- Rogers, William N., II; Underwood, Michael R. (2000). Sir George Clark (ed.). Gagool and Gollum: Exemplars of Degeneration in King Solomon's Mines and The Hobbit. J.R.R. Tolkien and His Literary Resonances: Views of Middle-earth. Greenwood Publishing Group. pp. 121–132. ISBN 978-0-313-30845-1.
- Stewart, Andrew (29 August 2018). "From the Shire to Charlottesville: How Hobbits Helped Rebuild the Dark Tower for Scientific Racism". CounterPunch. Retrieved 4 March 2020.
- Fimi, Dimitra. "Was Tolkien really racist?". The Conversation. Retrieved 20 January 2021.
- Ibata, David (12 January 2003). "'Lord' of racism? Critics view trilogy as discriminatory". The Chicago Tribune.
- Tally, Robert (2019). "Demonizing the Enemy, Literally: Tolkien, Orcs, and the Sense of the World Wars". Humanities. 8 (1): 54. doi:10.3390/h8010054. ISSN 2076-0787.
- O'Hehir, Andrew (6 June 2001). "A curiously very great book". Salon.com. Retrieved 3 March 2020.
- Turner, Jenny (15 November 2001). "Reasons for Liking Tolkien". London Review of Books. 23 (22).
- Magoun, John F. G. (2006). "South, The". In Drout, Michael D. C. (ed.). J.R.R. Tolkien Encyclopedia. Routledge. pp. 622–623. ISBN 1-135-88034-4.

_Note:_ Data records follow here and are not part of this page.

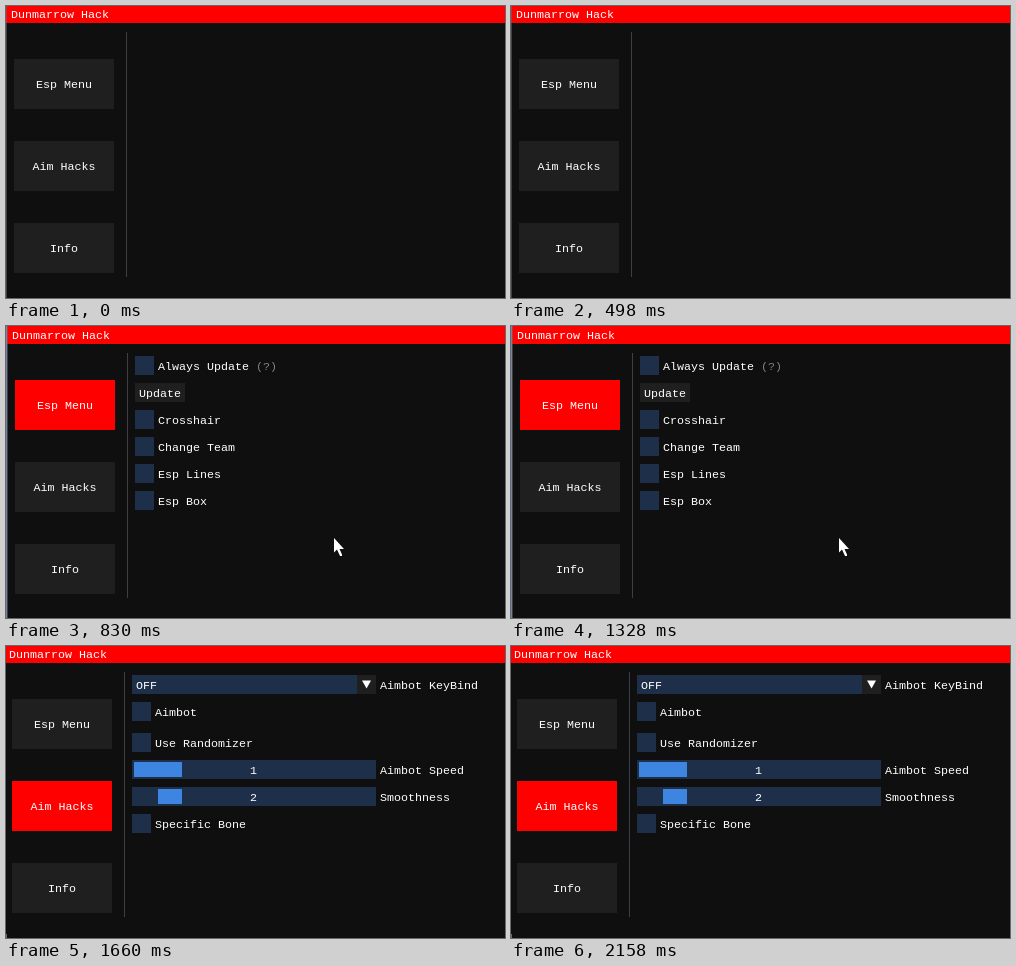
Animation of 499 by 292 pixels, one loop 2.49 s. Source, as an HTML page:

```html
<!DOCTYPE html>
<html lang="en">
<head>
<meta charset="utf-8">
<title>Menu</title>
<style>
  html, body { margin: 0; width: 100%; height: 100%; overflow: hidden; background: #0f0f0f; }
  svg { display: block; }
  rect { shape-rendering: crispEdges; }
  text { font: 11.667px "Liberation Mono", monospace; fill: #fff; white-space: pre; }
  .mid { text-anchor: middle; }
  .dim { fill: #808080; }
  .line { fill: rgba(110, 110, 128, .5); }
  .btn { fill: #1f1f1f; }
  .field { fill: #1d2f49; }
  .grab { fill: #3d85e0; }

  .window, .esp, .aim, .espBtn, .aimBtn { animation: 2490ms step-end infinite; }
  .window { animation-name: shift; }
  .esp { animation-name: second; }
  .aim { animation-name: third; }
  .espBtn { animation-name: redSecond; }
  .aimBtn { animation-name: redThird; }

  @keyframes shift {
    0% { transform: translate(0, 0); }
    33.3333% { transform: translate(1px, 1px); }
    66.6666%, 100% { transform: translate(-2px, 0); }
  }
  @keyframes second {
    0%, 66.6666%, 100% { visibility: hidden; }
    33.3333% { visibility: visible; }
  }
  @keyframes third {
    0%, 33.3333% { visibility: hidden; }
    66.6666%, 100% { visibility: visible; }
  }
  @keyframes redSecond {
    0%, 66.6666%, 100% { fill: #1f1f1f; }
    33.3333% { fill: #f00; }
  }
  @keyframes redThird {
    0%, 33.3333% { fill: #1f1f1f; }
    66.6666%, 100% { fill: #f00; }
  }
</style>
</head>
<body>
<svg width="499" height="292" viewBox="0 0 499 292">
  <defs>
    <rect id="box" class="field" x="128" width="19" height="19"/>
    <rect id="bar" class="field" x="128" width="244" height="19"/>
  </defs>
  <rect width="499" height="292" fill="#0f0f0f"/>

  <g class="window">
    <rect x="0" y="-1" width="510" height="18" fill="#f00"/>
    <rect x="-1" y="-1" width="1" height="300" fill="#7386a8"/>
    <rect class="line" x="0" y="-1" width="1" height="300"/>
    <text x="5" y="12">Dunmarrow Hack</text>
    <rect class="line" x="120" y="26" width="1" height="245"/>

    <rect class="btn espBtn" x="8" y="53" width="100" height="50"/>
    <rect class="btn aimBtn" x="8" y="135" width="100" height="50"/>
    <rect class="btn" x="8" y="217" width="100" height="50"/>
    <text class="mid" x="58" y="82">Esp Menu</text>
    <text class="mid" x="58" y="164">Aim Hacks</text>
    <text class="mid" x="58" y="246">Info</text>

    <g class="esp">
      <use href="#box" y="29"/>
      <text x="151" y="43">Always Update <tspan class="dim">(?)</tspan></text>
      <rect class="btn" x="128" y="56" width="50" height="19"/>
      <text x="132" y="70">Update</text>
      <use href="#box" y="83"/>
      <text x="151" y="97">Crosshair</text>
      <use href="#box" y="110"/>
      <text x="151" y="124">Change Team</text>
      <use href="#box" y="137"/>
      <text x="151" y="151">Esp Lines</text>
      <use href="#box" y="164"/>
      <text x="151" y="178">Esp Box</text>
    </g>

    <g class="aim">
      <use href="#bar" y="29"/>
      <rect class="btn" x="353" y="29" width="19" height="19"/>
      <path d="M358 34.6h9l-4.5 7.8z" fill="#fff"/>
      <text x="132" y="43">OFF</text>
      <text x="376" y="43">Aimbot KeyBind</text>
      <use href="#box" y="56"/>
      <text x="151" y="70">Aimbot</text>
      <use href="#box" y="87"/>
      <text x="151" y="101">Use Randomizer</text>
      <use href="#bar" y="114"/>
      <rect class="grab" x="130" y="116" width="48" height="15"/>
      <text class="mid" x="249.5" y="128">1</text>
      <text x="376" y="128">Aimbot Speed</text>
      <use href="#bar" y="141"/>
      <rect class="grab" x="154" y="143" width="24" height="15"/>
      <text class="mid" x="249.5" y="155">2</text>
      <text x="376" y="155">Smoothness</text>
      <use href="#box" y="168"/>
      <text x="151" y="182">Specific Bone</text>
    </g>
  </g>

  <path class="esp" d="M328 212v14.5l3-3 3 6.5h2v-1.5l-2.5-5.5h4.5z" fill="#fff"/>
  <rect class="aim" y="288" width="1" height="4" fill="#6a6a90"/>
</svg>
</body>
</html>
```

- Power, Ed (27 November 2018). "JRR Tolkien's orcs are no more racist than George Lucas's Stormtroopers". The Daily Telegraph. Retrieved 20 January 2021.
- Rearick, Anderson (2004). "Why is the Only Good Orc a Dead Orc? The Dark Face of Racism Examined in Tolkien's World". Modern Fiction Studies. 50 (4): 866–867. doi:10.1353/mfs.2005.0008. JSTOR 26286382. S2CID 162647975.

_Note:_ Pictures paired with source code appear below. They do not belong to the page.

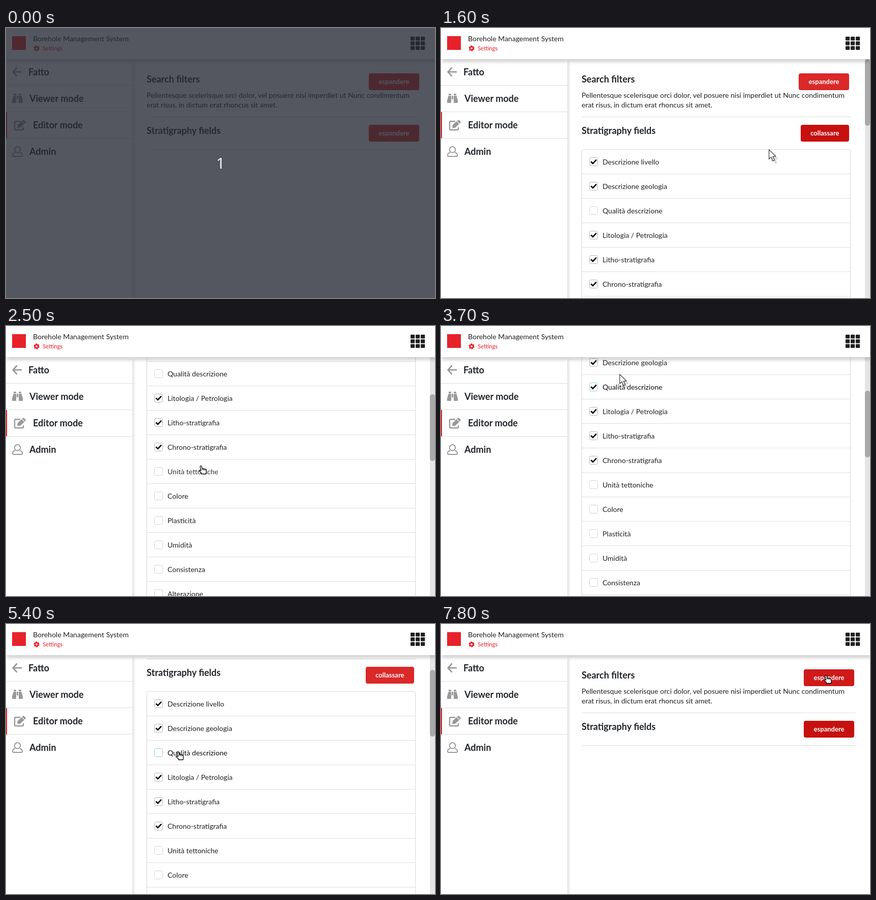
An HTML page for the animation above (8000 ms loop, 842x530 px).

```html
<!DOCTYPE html>
<html lang="it">
<head>
<meta charset="utf-8">
<title>Borehole Management System</title>
<style>
html, body { margin: 0; width: 100%; height: 100%; overflow: hidden; background: #fff; }
#stage { position: relative; width: 842px; height: 530px; overflow: hidden; background: #fff;
  font: 14px/20px Lato, sans-serif; color: #212121; }
#stage div, #stage svg { position: absolute; box-sizing: border-box; white-space: nowrap; }
#head { left: 0; top: 0; width: 842px; height: 61px; background: #fff; z-index: 3;
  box-shadow: 2px 6px 6px rgba(0,0,0,.17); }
#side { left: 0; top: 61px; width: 248px; height: 469px; background: #fff; z-index: 2;
  box-shadow: 2px 6px 6px rgba(0,0,0,.17); }
.h3 { font-size: 18px; font-weight: 700; line-height: 24px; color: #212529; }
.item { left: 0; width: 248px; height: 52px; border-bottom: 1px solid #dcdcdc; }
.item:last-of-type { border: 0; }
.item.on { border-left: 2px solid #ed1c24; }
#icons { left: 0; top: 0; z-index: 4; }
#view { left: 249px; top: 61px; width: 593px; height: 469px; overflow: hidden; }
#page { left: -249px; top: -61px; width: 842px; height: 1680px; }
.rule { left: 276px; height: 1px; background: #dcdcdd; }
.btn { height: 33.4px; padding: 0 19.5px; border-radius: 4px; background: #db2828; color: #fff;
  font-size: 13px; font-weight: 700; line-height: 33px; }
#list { left: 276px; top: 238px; width: 528px; height: 1430px; border: 1px solid #dededf;
  border-radius: 4px; box-shadow: 0 1px 2px rgba(34,36,38,.15); }
.row { left: 0; width: 526px; height: 48px; border-bottom: 1px solid #dededf; }
.row div { left: 40px; top: 14px; color: rgba(0,0,0,.87); }
.row svg { left: 14px; top: 15px; }
.row rect { fill: #fff; stroke: #d4d4d5; }
.row path { fill: none; stroke: #000; stroke-width: 2.6; visibility: hidden; }
.row.on rect { stroke: #b3b3b4; }
.row.on path { visibility: visible; }
.row.hover div { color: rgba(0,0,0,.78); }
.row.focus div { color: rgba(0,0,0,.95); }
.row.focus rect { stroke: #96c8da; }
#track { left: 832px; top: 61px; width: 10px; height: 469px; background: #e5e5e5; }
#thumb { left: 0; width: 10px; height: 131px; border-radius: 5px; background: #a9a9a9; }
#arrow, #hand { z-index: 5; overflow: visible; }
#veil { inset: 0; z-index: 6; background: rgba(39,42,53,.79); color: #fff;
  font: 30px/530px "Open Sans", sans-serif; text-align: center; }
</style>
</head>
<body>
<div id="stage">
  <div id="view"><div id="page">
    <div class="h3" style="left:276px;top:88px">Search filters</div>
    <div style="left:276px;top:122px">Pellentesque scelerisque orci dolor, vel posuere nisi imperdiet ut Nunc condimentum</div>
    <div style="left:276px;top:141px">erat risus, in dictum erat rhoncus sit amet.</div>
    <div class="btn" id="filters" style="top:89px">espandere</div>
    <div class="rule" style="top:174px"></div>
    <div class="h3" style="left:276px;top:189px">Stratigraphy fields</div>
    <div class="btn" id="fields" style="top:190px">espandere</div>
    <div class="rule" id="last" style="top:238px"></div>
    <div id="list"></div>
  </div></div>
  <div id="track"><div id="thumb"></div></div>
  <div id="side">
    <div class="item" style="top:0"><div class="h3" style="left:44px;top:13px">Fatto</div></div>
    <div class="item" style="top:52px"><div class="h3" style="left:46px;top:13px">Viewer mode</div></div>
    <div class="item on" style="top:104px"><div class="h3" style="left:51px;top:13px">Editor mode</div></div>
    <div class="item" style="top:156px"><div class="h3" style="left:46px;top:13px">Admin</div></div>
  </div>
  <div id="head">
    <div style="left:53px;top:11px">Borehole Management System</div>
    <div style="left:72px;top:30px;font-size:11.2px;color:#ed1c24">Settings</div>
  </div>
  <svg id="icons" width="842" height="260" fill="none">
    <rect x="12" y="16" width="27" height="27" fill="#e8222a"/>
    <g stroke="#ed1c24">
      <circle cx="60" cy="40" r="3.2" stroke-width="2.6"/>
      <circle cx="60" cy="40" r="4.8" stroke-width="1.8" stroke-dasharray="2.7 2.33"/>
    </g>
    <g id="grid" fill="#212121"></g>
    <g stroke="#999" stroke-width="2.8">
      <path d="M21.5 77.5 13.8 86.2l7.7 8.7M14 86.2h17"/>
    </g>
    <g fill="#999">
      <path d="M15 129h5v3h-5zM25 129h5v3h-5zM14.6 133H20v14h-8v-4.5zM30.4 133H25v14h8v-4.500zM21 133h3v7h-3z"/>
      <path d="M22.500 190.500 33 180.800q1.200-1 2.400 0l3 2.900q1 1.200 0 2.300L28 195.700l-5.700.900z"/>
    </g>
    <path d="M34 195v3.200q0 1.800-1.800 1.800H18.800q-1.800 0-1.800-1.800V185q0-1.800 1.800-1.800H28" stroke="#999" stroke-width="2.400"/>
    <path d="m31 182.700 5.300 5.200" stroke="#fff" stroke-width="1.200"/>
    <g stroke="#999" stroke-width="2">
      <circle cx="22.500" cy="238.800" r="5.800"/>
      <path d="M18 244.500q-5 .5-5 5.500 0 2 2 2h15q2 0 2-2 0-5-5-5.500"/>
    </g>
  </svg>
  <svg id="arrow" width="22" height="30">
    <path d="M5 5v20l4.500-4 3.500 8 4-1.800-3.500-7.500h6z" fill="#000" opacity=".15"/>
    <path d="M.8.9v18.300l4.300-3.900 3.300 7.600 3.200-1.400-3.200-7.300 5.600-.4z" fill="#fff" stroke="#333" stroke-width="1.200"/>
  </svg>
  <svg id="hand" width="16" height="18">
    <path d="M4 .7C5 .4 5.900 1 6.100 2L7 6l5 .6c2 .4 3 1.400 3 2.900v4l-.5 3h-9L5 14l-3.800-3C.3 10 1 8.800 2.300 9.200l2.300 1.100L3 2.200C2.900 1.400 3.300.8 4 .7z" fill="#fff" stroke="#000" stroke-width="1.300" stroke-linejoin="round"/>
    <path d="M7 6v3M9.600 6.600v2.800M12.200 7v2.600" stroke="#000"/>
  </svg>
  <div id="veil">1</div>
</div>
<script>
const $ = id => document.getElementById(id);
const LOOP = 8000, STEP = 100, OPEN = 1300, CLOSE = 7600;

const names = ['Descrizione livello', 'Descrizione geologia', 'Qualità descrizione',
  'Litologia / Petrologia', 'Litho-stratigrafia', 'Chrono-stratigrafia', 'Unità tettoniche',
  'Colore', 'Plasticità', 'Umidità', 'Consistenza', 'Alterazione'];
const ticked = [0, 1, 3, 4, 5];

// [time, row] of each checkbox click
const clicks = [[3400, 2], [5400, 2], [5800, 4], [6100, 3], [6500, 2], [6800, 3]];

// [time, scroll offset]
const scrolls = [[1800, 0], [2400, 265], [3600, 265], [3800, 212], [4000, 212], [4300, 106]];

// [time, x, y] of the pointer
const path = [[800, 733, 376], [900, 733, 376], [1200, 757, 210], [1300, 757, 210],
  [1500, 716, 224], [1600, 643, 238], [1800, 490, 280], [2100, 400, 288], [2500, 382, 274],
  [2700, 410, 310], [2900, 476, 390], [3200, 362, 100], [3400, 352, 92], [4000, 348, 95],
  [4400, 326, 325], [4500, 324, 338], [4700, 324, 338], [4900, 412, 294], [5100, 337, 249],
  [5400, 337, 250], [5700, 332, 340], [5800, 332, 340], [5900, 340, 318], [6000, 340, 318],
  [6100, 344, 303], [6200, 352, 285], [6300, 360, 258], [6500, 346, 252], [6800, 330, 292],
  [6900, 330, 292], [7000, 601, 192], [7100, 601, 192], [7400, 755, 100], [8000, 755, 100]];

function at(keys, t, i) {
  if (t <= keys[0][0]) return keys[0][i];
  const n = keys.findIndex(k => k[0] >= t);
  if (n < 0) return keys[keys.length - 1][i];
  const a = keys[n - 1], b = keys[n];
  return a[i] + (b[i] - a[i]) * (t - a[0]) / (b[0] - a[0]);
}

const rows = names.map((name, i) => {
  const row = document.createElement('div');
  row.className = 'row';
  row.style.top = i * 48 + 'px';
  row.innerHTML = '<svg width="17" height="17"><rect x=".5" y=".5" width="16" height="16" rx="3"/>' +
    '<path d="M3.200 8.300 7 12l7-7.300"/></svg><div>' + name + '</div>';
  $('list').append(row);
  return row;
});

for (let i = 0; i < 9; i++) {
  const x = 794 + i % 3 * 10, y = 17 + Math.floor(i / 3) * 9.2;
  $('grid').innerHTML += `<rect x="${x}" y="${y}" width="8.200" height="7.600" rx="1"/>`;
}

function place(el, x, y, shown) {
  el.style.left = x + 'px';
  el.style.top = y + 'px';
  el.style.visibility = shown ? 'visible' : 'hidden';
}

function draw(t) {
  const open = t >= OPEN && t < CLOSE;
  const scroll = open ? Math.round(at(scrolls, t, 1)) : 0;
  const right = open ? 804 : 814;
  const x = Math.round(at(path, t, 1)), y = Math.round(at(path, t, 2)), py = y + scroll;

  $('page').style.top = -61 - scroll + 'px';
  $('list').style.display = $('track').style.display = open ? '' : 'none';
  $('last').style.display = open ? 'none' : '';
  $('thumb').style.top = scroll * .275 + 'px';
  document.querySelectorAll('.rule').forEach(r => r.style.width = right - 276 + 'px');

  const overBtn = top => t >= 800 && x > 706 && x < 811 && py >= top && py < top + 33;
  const hitFilters = overBtn(89), hitFields = overBtn(190);
  const focused = (t >= OPEN && t < clicks[0][0]) || t >= CLOSE;
  $('fields').textContent = open ? 'collassare' : 'espandere';
  $('filters').style.right = $('fields').style.right = 842 - right + 3 + 'px';
  $('filters').style.background = hitFilters ? '#d01919' : '';
  $('fields').style.background = focused ? '#c6110e' : hitFields ? '#d01919' : '';

  const done = clicks.filter(c => t >= c[0]);
  const focus = done.length ? done[done.length - 1][1] : -1;
  let hitRow = false;
  rows.forEach((row, i) => {
    const hover = open && x > 290 && x < 446 && Math.abs(py - 262.5 - i * 48) < 12.500;
    const flips = done.filter(c => c[1] === i).length;
    row.classList.toggle('on', ticked.includes(i) !== (flips % 2 === 1));
    row.classList.toggle('focus', i === focus);
    row.classList.toggle('hover', hover);
    hitRow = hitRow || hover;
  });

  const hand = hitFilters || hitFields || hitRow;
  place($('arrow'), x, y, t >= 800 && !hand);
  place($('hand'), x - 4, y, t >= 800 && hand);
  $('veil').style.opacity = t < 200 ? 1 : t < 300 ? .67 : t < 400 ? .33 : 0;
}

const start = performance.now();
function tick() {
  const t = (performance.now() - start) % LOOP;
  draw(Math.floor(t / STEP) * STEP);
  requestAnimationFrame(tick);
}
tick();
</script>
</body>
</html>
```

- Straubhaar, Sandra Ballif (2004). Chance, Jane (ed.). Myth, Late Roman History, and Multiculturalism in Tolkien's Middle-Earth. Tolkien and the invention of myth : a reader. University Press of Kentucky. pp. 101–117. ISBN 978-0-8131-2301-1.
- Lobdell, Jared (2004). The World of the Rings. Open Court. p. 116. ISBN 978-0875483030.
- Shapiro, Stephen (14 December 2002). "Lord of the Rings labelled racist". The Scotsman.
- Curry, Patrick (2004). Defending Middle-earth: Tolkien: Myth and Modernity. Houghton Mifflin. pp. 30–33. ISBN 0-312-17671-6.
- Chism, Christine (2007). "Race and Ethnicity in Tolkien's Works". In Michael Drout (ed.). J.R.R. Tolkien Encyclopedia.
- Chism, Christine (2007). "Racism, Charges of". In Michael Drout (ed.). J.R.R. Tolkien Encyclopedia.
- Fimi 2009, p. 1.
- Fimi, Dimitra (2012). "Revisiting Race in Tolkien's Legendarium: Constructing Cultures and Ideologies in an Imaginary World (lecture)". Dimitra Fimi. Retrieved 20 January 2021.
- Carpenter, Humphrey (2000) . The Letters of J. R. R. Tolkien. Houghton Mifflin. ISBN 978-0618056996.
- Fimi, Dimitra (2009). Tolkien, Race, and Cultural History: From Fairies to Hobbits. New York: Palgrave Macmillan. ISBN 978-0-230-21951-9. OCLC 222251097.
- Tolkien, J. R. R. (1954), The Two Towers, The Lord of the Rings, Boston: Houghton Mifflin (published 1987), ISBN 0-395-08254-4